--- Data provided Enclosed Below ---

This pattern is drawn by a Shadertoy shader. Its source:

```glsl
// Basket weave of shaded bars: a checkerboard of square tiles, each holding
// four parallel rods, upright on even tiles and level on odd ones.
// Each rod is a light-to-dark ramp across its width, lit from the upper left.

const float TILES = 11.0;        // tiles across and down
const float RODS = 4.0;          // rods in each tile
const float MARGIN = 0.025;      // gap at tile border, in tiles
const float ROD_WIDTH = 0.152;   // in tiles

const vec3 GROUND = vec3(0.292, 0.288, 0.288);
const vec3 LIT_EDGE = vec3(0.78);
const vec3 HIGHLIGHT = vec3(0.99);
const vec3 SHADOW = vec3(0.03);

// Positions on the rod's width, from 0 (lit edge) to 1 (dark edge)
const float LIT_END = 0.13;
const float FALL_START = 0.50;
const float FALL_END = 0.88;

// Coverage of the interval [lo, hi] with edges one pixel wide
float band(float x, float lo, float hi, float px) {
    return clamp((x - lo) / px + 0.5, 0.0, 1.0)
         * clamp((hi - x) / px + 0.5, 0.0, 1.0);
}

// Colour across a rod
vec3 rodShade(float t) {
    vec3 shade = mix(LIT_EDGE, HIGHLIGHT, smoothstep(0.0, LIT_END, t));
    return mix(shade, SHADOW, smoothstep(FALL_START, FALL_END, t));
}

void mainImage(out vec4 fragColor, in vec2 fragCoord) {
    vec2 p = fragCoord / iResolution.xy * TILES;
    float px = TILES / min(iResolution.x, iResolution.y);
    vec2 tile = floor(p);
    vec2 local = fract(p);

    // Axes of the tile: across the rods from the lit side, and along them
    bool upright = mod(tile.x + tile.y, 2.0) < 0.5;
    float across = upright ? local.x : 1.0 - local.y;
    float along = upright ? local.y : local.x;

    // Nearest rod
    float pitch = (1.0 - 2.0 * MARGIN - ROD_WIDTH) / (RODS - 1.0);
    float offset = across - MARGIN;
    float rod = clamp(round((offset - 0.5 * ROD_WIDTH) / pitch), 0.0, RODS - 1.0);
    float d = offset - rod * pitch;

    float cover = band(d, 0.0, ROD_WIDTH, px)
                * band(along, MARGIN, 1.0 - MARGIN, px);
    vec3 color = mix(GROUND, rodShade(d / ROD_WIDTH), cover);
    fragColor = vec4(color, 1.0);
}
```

--- End of Enclosed Data provided ---
--- Data provided Enclosed Below ---

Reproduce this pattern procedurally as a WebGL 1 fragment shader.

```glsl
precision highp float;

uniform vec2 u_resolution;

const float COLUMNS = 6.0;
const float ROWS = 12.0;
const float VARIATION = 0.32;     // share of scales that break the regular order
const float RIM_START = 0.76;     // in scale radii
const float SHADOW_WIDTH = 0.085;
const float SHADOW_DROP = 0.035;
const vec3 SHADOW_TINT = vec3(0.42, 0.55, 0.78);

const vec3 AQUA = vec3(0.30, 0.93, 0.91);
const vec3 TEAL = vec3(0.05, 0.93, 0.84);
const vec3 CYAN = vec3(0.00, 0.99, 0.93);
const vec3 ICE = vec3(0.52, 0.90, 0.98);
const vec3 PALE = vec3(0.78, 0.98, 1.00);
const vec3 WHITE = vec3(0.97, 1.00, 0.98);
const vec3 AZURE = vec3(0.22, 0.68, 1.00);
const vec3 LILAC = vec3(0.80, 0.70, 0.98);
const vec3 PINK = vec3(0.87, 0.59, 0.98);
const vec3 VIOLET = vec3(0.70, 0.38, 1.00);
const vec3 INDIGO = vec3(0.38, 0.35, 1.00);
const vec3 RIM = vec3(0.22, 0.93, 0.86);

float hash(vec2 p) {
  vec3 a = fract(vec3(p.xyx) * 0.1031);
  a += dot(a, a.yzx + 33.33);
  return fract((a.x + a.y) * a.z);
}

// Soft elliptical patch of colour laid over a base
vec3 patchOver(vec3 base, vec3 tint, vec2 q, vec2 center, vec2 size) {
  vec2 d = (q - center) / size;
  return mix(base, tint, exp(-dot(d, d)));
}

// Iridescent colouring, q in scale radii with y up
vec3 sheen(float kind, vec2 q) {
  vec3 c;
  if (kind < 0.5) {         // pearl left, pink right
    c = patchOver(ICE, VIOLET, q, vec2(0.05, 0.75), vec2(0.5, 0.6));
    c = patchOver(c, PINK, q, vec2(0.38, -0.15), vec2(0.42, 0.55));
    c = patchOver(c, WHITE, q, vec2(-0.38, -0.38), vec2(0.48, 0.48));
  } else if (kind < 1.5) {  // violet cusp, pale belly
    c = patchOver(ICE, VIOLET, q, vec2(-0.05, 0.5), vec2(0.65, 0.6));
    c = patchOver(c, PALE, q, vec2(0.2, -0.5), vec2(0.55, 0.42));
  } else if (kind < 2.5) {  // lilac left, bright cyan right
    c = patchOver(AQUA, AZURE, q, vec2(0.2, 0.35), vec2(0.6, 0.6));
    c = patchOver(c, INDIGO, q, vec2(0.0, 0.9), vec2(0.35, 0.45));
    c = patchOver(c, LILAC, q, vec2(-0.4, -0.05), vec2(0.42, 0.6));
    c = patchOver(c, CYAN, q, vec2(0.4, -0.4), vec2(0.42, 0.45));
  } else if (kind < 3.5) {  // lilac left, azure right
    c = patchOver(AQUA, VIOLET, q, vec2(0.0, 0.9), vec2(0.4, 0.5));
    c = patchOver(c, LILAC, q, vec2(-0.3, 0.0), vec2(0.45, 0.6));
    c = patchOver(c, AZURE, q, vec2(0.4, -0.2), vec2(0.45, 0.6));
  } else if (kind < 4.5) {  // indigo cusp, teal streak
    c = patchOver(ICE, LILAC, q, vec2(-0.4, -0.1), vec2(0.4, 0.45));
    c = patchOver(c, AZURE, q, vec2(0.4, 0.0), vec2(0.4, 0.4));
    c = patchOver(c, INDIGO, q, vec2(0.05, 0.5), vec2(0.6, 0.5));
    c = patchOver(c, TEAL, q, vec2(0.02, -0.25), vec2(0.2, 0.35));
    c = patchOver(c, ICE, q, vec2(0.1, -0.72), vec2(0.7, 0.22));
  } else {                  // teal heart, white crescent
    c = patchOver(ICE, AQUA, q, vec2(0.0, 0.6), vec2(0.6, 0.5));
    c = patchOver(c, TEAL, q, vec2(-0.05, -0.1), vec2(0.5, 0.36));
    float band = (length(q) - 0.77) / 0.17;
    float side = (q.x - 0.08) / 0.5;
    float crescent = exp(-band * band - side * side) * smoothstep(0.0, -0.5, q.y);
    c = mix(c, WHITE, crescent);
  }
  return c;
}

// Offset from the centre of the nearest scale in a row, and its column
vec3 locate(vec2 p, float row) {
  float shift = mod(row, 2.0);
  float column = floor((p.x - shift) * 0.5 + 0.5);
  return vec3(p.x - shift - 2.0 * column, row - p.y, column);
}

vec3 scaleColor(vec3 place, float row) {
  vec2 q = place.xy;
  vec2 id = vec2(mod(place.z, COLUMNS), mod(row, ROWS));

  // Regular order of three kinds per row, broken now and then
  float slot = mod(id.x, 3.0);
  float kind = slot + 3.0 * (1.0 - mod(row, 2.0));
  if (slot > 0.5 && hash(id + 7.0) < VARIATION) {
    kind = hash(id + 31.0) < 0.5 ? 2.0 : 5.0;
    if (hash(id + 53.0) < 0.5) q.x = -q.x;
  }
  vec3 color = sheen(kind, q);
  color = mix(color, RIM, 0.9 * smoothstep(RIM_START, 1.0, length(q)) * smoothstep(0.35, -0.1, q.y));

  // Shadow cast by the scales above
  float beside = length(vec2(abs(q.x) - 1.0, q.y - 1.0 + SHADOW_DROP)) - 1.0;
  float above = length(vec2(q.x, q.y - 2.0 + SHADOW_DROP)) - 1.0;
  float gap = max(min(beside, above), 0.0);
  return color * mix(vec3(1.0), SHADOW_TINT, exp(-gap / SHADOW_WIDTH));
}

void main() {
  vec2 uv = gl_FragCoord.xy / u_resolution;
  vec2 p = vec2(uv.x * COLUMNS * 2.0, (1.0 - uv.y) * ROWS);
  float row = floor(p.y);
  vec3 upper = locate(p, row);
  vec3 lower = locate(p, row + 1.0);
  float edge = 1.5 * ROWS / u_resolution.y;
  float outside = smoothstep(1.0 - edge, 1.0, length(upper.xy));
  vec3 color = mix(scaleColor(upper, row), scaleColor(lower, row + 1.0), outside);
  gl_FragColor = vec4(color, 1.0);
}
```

--- End of Enclosed Data provided ---

_Exercise directions_
Provide the count of lines in the records above that hold the word "base", with no other text.

_Answer to this task_
3